Assignment: Every line with the string "href" must be copied from the entries below.

--------------------------------

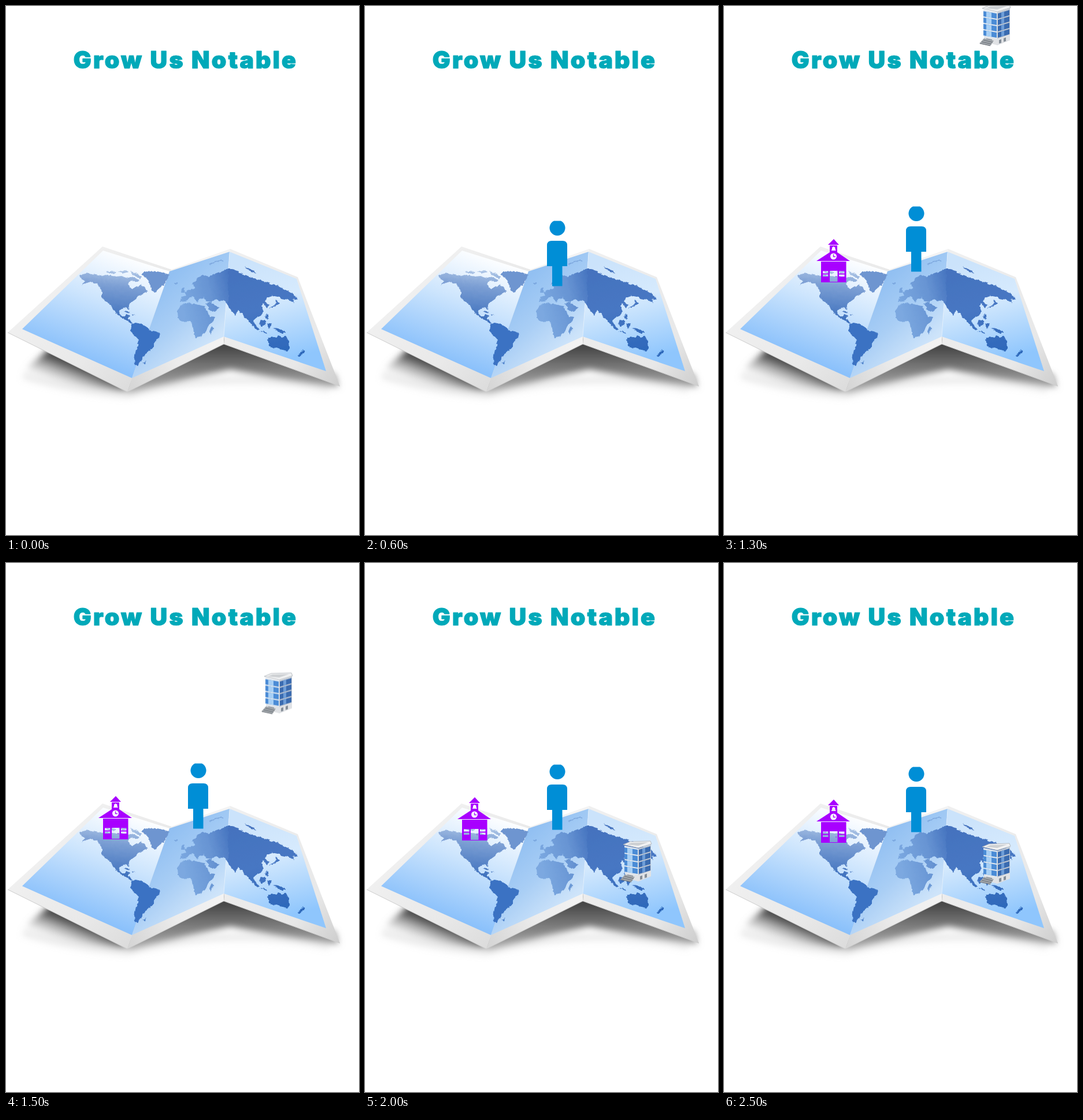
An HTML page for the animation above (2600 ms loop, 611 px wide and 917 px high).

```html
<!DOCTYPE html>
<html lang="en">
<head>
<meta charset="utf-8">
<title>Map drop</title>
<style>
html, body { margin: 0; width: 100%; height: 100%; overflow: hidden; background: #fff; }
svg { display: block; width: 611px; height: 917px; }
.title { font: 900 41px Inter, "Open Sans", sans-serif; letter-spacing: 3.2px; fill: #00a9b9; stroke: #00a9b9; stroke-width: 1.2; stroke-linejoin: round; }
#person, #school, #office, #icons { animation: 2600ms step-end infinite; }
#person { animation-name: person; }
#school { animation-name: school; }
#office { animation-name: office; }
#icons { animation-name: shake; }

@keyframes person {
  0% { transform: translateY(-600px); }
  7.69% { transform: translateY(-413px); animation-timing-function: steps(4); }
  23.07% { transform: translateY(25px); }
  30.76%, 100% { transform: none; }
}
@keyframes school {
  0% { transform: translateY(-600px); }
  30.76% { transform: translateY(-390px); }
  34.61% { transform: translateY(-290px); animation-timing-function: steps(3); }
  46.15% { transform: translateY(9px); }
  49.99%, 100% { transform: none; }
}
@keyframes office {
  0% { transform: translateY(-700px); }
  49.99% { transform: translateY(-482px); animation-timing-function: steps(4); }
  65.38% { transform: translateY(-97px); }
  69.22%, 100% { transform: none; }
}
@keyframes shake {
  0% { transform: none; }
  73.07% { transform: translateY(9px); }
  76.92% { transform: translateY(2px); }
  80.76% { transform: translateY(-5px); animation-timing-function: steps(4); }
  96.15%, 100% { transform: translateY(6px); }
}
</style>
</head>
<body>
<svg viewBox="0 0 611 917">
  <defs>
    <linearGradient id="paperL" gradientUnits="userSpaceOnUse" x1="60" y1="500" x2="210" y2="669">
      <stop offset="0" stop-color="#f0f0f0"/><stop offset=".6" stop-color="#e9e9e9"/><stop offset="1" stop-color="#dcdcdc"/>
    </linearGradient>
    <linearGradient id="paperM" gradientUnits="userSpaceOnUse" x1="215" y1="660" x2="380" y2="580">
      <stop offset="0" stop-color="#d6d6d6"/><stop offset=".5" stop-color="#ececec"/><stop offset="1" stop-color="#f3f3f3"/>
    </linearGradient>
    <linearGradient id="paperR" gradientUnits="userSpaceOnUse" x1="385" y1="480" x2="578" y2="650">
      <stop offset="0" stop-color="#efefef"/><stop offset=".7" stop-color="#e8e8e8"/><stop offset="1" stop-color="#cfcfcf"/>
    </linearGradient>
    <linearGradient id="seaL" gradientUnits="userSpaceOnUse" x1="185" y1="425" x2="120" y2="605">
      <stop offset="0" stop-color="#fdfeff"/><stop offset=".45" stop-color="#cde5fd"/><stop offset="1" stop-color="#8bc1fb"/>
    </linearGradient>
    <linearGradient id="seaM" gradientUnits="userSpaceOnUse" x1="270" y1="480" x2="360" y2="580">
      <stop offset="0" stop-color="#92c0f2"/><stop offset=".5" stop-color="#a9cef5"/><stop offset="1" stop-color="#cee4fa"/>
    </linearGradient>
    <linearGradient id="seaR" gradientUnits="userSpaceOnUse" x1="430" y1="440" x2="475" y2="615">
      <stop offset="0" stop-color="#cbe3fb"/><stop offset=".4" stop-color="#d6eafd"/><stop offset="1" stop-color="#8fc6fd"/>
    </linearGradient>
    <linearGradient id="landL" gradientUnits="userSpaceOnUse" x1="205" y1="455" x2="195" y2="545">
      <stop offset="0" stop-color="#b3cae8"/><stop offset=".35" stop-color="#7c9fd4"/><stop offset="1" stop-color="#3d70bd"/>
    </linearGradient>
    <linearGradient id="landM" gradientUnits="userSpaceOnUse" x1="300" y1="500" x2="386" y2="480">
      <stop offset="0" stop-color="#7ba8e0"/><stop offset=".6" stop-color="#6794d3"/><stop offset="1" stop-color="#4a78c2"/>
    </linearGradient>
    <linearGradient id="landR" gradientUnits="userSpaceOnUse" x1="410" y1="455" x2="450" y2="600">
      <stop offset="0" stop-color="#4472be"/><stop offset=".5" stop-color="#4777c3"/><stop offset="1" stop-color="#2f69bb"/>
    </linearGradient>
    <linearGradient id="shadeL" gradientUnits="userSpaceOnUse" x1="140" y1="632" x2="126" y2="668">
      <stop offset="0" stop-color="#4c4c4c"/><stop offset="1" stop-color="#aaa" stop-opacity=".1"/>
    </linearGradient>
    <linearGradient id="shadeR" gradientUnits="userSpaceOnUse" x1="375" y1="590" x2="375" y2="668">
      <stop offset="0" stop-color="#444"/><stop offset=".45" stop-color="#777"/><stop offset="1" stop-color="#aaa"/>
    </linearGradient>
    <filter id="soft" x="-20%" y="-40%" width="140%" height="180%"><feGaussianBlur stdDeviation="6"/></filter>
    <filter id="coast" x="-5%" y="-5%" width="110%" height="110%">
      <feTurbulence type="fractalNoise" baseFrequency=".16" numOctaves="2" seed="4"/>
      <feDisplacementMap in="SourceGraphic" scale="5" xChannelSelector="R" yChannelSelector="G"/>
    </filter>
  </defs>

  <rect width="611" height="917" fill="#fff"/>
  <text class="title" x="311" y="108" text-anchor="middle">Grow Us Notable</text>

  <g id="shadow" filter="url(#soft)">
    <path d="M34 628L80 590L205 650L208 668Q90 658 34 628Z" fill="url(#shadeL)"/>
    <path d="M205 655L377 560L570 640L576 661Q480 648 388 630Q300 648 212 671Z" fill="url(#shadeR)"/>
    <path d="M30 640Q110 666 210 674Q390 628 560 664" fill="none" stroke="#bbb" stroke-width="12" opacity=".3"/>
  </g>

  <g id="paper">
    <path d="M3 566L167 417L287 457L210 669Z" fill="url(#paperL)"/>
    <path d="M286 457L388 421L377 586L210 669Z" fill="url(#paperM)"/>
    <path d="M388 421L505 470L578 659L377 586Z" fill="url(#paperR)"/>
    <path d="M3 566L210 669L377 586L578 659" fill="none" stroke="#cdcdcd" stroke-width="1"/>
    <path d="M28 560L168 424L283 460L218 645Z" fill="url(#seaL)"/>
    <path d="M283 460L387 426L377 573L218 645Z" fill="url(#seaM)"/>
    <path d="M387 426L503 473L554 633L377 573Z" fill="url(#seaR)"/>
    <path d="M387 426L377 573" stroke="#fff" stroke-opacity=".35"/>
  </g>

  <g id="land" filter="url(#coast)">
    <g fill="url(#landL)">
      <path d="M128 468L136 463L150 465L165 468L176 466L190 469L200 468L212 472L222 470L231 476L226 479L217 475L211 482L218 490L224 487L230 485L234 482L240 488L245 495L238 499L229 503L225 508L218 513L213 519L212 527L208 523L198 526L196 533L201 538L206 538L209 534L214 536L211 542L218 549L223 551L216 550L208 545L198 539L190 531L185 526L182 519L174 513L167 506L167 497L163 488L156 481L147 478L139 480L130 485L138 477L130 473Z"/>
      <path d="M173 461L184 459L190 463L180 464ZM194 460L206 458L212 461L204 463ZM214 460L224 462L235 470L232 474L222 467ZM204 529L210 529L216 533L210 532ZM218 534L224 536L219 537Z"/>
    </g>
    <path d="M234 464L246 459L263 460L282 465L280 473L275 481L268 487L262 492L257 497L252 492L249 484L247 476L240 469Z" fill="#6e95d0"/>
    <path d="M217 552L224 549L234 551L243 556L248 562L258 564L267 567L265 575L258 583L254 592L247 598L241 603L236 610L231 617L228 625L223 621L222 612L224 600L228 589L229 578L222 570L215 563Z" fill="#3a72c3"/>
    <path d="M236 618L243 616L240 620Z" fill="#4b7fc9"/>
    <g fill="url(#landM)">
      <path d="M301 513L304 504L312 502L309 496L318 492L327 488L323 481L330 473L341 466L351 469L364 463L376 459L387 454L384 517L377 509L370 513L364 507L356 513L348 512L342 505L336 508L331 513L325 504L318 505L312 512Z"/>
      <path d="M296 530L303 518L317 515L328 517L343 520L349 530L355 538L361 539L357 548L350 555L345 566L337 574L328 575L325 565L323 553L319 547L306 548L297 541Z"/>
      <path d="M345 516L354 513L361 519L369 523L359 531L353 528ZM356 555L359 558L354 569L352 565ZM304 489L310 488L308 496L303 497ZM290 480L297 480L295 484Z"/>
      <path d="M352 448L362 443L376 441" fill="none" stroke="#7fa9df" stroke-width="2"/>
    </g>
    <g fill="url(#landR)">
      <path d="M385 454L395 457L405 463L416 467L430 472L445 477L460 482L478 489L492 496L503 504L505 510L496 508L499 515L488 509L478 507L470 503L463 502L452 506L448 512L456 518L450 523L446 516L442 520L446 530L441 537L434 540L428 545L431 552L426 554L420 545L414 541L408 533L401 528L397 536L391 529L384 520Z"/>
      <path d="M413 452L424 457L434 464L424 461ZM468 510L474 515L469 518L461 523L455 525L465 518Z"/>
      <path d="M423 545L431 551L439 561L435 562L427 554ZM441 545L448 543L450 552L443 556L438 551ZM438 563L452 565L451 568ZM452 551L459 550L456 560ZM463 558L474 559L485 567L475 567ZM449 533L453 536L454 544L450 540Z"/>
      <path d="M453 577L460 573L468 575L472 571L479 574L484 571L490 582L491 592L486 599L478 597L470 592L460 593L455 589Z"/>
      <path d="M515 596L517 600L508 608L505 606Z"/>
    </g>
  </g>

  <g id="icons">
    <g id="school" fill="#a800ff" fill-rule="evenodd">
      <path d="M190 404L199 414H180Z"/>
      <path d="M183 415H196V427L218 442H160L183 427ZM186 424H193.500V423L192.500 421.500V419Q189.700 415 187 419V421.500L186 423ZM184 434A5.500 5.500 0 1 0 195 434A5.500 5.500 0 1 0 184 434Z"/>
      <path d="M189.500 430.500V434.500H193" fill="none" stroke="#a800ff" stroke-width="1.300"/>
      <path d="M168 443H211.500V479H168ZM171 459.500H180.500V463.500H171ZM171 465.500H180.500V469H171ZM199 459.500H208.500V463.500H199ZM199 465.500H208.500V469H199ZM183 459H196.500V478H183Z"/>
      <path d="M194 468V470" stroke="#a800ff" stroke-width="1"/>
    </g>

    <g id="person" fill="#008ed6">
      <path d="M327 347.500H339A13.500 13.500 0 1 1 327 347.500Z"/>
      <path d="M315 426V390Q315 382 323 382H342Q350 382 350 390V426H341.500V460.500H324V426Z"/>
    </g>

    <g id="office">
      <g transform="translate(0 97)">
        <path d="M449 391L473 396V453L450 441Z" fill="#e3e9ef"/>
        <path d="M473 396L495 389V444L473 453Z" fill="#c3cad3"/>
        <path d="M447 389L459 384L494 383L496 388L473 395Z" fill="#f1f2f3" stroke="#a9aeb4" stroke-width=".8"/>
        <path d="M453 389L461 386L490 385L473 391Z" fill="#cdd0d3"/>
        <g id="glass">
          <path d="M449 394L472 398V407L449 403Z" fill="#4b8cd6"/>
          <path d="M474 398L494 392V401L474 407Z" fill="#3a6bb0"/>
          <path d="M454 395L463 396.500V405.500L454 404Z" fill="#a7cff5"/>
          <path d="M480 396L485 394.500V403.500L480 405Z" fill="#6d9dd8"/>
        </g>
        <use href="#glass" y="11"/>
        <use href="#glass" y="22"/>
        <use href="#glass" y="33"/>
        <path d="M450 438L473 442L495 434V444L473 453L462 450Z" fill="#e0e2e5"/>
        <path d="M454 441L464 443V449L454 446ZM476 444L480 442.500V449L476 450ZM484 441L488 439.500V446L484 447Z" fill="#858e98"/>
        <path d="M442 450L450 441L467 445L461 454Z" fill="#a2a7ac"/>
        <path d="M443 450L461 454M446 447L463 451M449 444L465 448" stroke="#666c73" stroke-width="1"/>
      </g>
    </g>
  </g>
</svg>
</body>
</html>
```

--------------------------------

Result of the task:
        <use href="#glass" y="11"/>
        <use href="#glass" y="22"/>
        <use href="#glass" y="33"/>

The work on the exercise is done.